take two halves of an image too large to captured in its entirety and merge them into a single image.
If the two halves are perfectly aligned and scaled, joining them in any image editor is child's play. However, if the two or more segments are out of alignment (say, rotated slightly), joining them seamlessly can be difficult.
For example, I've had to scan radiographs ("X-rays") or poster-sized items that would not fit onto the flatbed scanner. Some items are so big that one cannot rely on one of the flatbed's straight edges as a guide. If the scanned image has no straight edges within
it, that also takes out any auto-leveling tools, such as the ruler in Photoshop.
(If I have to work manually, I set an upper layer to "Difference" blending, then scale/rotate and transform the upper layer as necessary using the overlap between segments as a guide.)
Photoshop has an automatic "stitching" function called Photomerge which works pretty well most of the time. However, it is not perfect. If you need to merge images into a panorama, say, then you may want a special tool for that.
is available for many platforms, but the downloads on that page are for evaluation purposes only. Various commercial apps derived from Autostitch are available. One variant that I use, mentioned in another thread
, is Kolor's AutoPano Pro

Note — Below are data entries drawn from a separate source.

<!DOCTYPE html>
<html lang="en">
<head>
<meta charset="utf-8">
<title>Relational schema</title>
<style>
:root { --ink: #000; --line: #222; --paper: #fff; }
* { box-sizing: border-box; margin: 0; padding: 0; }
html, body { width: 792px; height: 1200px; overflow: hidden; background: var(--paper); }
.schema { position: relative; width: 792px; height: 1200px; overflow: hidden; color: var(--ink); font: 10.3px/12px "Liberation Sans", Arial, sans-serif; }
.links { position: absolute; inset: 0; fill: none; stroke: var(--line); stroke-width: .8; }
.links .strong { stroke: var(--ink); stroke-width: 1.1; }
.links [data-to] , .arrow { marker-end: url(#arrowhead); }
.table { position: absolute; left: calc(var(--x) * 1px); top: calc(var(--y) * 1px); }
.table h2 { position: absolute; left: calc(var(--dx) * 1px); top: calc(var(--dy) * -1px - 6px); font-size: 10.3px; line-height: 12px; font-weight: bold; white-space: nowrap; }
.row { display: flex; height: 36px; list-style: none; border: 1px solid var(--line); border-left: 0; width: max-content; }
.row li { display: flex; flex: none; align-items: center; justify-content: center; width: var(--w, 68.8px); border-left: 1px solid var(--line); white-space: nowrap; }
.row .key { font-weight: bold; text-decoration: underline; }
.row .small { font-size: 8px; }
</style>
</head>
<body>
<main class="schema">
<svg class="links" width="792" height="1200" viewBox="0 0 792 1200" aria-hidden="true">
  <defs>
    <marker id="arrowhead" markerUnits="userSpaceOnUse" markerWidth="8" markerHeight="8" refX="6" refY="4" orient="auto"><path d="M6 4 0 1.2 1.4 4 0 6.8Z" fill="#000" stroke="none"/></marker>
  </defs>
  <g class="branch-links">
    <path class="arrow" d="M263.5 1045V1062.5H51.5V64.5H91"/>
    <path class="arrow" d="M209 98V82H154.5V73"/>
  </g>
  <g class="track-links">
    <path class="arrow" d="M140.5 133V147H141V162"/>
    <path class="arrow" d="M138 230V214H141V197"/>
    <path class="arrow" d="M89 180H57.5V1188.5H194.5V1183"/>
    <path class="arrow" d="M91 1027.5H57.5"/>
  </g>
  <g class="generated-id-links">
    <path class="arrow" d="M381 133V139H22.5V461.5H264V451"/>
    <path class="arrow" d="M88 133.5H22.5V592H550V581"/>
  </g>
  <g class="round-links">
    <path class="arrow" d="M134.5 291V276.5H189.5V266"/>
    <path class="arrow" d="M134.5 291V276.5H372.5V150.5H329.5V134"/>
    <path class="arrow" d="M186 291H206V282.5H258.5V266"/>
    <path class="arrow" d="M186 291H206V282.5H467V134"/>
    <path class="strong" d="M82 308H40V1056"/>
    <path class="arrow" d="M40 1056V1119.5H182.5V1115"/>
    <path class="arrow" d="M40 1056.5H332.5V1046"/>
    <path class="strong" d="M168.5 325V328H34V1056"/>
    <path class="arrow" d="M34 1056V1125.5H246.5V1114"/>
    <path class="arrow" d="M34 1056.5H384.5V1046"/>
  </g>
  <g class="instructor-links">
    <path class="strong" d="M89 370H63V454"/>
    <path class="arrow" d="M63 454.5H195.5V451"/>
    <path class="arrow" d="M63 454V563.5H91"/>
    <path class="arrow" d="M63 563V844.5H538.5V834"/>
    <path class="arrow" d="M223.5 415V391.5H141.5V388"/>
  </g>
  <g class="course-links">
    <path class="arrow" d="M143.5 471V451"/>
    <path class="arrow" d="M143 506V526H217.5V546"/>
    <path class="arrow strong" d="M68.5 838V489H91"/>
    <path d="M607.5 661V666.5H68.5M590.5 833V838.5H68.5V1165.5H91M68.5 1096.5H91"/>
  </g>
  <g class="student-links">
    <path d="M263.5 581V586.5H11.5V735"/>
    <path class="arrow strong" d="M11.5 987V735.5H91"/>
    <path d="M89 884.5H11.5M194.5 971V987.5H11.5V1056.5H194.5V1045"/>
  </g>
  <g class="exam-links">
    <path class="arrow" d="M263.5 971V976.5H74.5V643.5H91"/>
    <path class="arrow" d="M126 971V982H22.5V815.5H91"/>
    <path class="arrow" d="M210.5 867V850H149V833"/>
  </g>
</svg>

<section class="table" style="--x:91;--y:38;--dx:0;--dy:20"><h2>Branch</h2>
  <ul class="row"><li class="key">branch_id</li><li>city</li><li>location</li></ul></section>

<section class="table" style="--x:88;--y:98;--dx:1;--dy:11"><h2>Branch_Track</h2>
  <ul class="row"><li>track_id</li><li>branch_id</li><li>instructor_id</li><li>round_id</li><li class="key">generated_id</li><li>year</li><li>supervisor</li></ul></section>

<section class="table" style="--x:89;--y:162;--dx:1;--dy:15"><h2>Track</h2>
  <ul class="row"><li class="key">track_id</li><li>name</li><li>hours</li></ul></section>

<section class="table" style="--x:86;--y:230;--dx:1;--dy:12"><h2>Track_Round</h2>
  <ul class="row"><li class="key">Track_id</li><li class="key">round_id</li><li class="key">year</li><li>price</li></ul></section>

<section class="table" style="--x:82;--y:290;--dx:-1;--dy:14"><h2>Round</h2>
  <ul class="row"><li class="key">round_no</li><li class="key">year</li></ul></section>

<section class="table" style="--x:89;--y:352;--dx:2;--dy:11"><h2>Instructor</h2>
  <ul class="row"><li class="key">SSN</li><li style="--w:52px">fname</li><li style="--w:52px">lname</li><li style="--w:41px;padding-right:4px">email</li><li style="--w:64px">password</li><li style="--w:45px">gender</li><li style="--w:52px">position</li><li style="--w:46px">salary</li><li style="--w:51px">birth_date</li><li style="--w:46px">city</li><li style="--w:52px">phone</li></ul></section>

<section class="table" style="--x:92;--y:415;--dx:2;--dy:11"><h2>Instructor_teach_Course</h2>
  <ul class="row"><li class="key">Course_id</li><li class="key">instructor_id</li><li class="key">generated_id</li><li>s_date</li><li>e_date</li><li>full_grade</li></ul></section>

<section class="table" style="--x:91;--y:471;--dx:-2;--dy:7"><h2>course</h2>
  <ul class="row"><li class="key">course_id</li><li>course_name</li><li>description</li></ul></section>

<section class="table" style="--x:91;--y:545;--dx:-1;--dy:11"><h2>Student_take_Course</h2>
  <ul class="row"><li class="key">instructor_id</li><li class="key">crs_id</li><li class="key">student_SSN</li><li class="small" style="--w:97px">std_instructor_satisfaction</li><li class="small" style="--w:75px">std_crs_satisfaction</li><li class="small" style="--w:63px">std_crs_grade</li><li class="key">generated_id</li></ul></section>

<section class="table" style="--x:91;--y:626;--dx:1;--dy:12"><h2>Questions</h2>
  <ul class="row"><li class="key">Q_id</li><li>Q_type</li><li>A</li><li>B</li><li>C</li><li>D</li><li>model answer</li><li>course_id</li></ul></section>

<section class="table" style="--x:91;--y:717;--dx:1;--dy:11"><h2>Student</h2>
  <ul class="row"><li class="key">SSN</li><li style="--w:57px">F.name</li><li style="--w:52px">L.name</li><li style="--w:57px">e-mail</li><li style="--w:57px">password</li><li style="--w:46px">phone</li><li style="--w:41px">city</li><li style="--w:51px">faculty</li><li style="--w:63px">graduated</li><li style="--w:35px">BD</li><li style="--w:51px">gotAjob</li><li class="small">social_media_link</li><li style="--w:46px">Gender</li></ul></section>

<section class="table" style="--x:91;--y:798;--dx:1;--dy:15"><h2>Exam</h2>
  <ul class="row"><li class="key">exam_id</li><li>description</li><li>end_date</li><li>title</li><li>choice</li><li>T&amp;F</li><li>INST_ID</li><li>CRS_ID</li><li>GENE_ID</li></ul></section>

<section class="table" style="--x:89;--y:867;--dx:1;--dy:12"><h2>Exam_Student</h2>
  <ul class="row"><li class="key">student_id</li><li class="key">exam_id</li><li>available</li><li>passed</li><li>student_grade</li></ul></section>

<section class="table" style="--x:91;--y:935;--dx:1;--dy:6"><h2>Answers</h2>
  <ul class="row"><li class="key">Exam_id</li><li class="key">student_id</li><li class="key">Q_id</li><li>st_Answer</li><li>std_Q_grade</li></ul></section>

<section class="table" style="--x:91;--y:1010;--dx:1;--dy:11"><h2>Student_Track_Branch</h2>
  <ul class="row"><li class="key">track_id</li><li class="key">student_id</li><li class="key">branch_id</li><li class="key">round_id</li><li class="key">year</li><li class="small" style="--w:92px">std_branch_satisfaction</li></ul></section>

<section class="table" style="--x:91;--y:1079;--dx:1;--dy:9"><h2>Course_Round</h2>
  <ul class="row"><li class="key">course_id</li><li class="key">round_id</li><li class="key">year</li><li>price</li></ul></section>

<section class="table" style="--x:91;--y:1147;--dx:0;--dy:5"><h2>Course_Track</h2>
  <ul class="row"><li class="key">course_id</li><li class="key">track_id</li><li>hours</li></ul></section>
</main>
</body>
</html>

As with so many apps these days, there is a FOSS (free, open source software) alternative. Hugin
is a panorama stitcher designed to work with Panorama Tools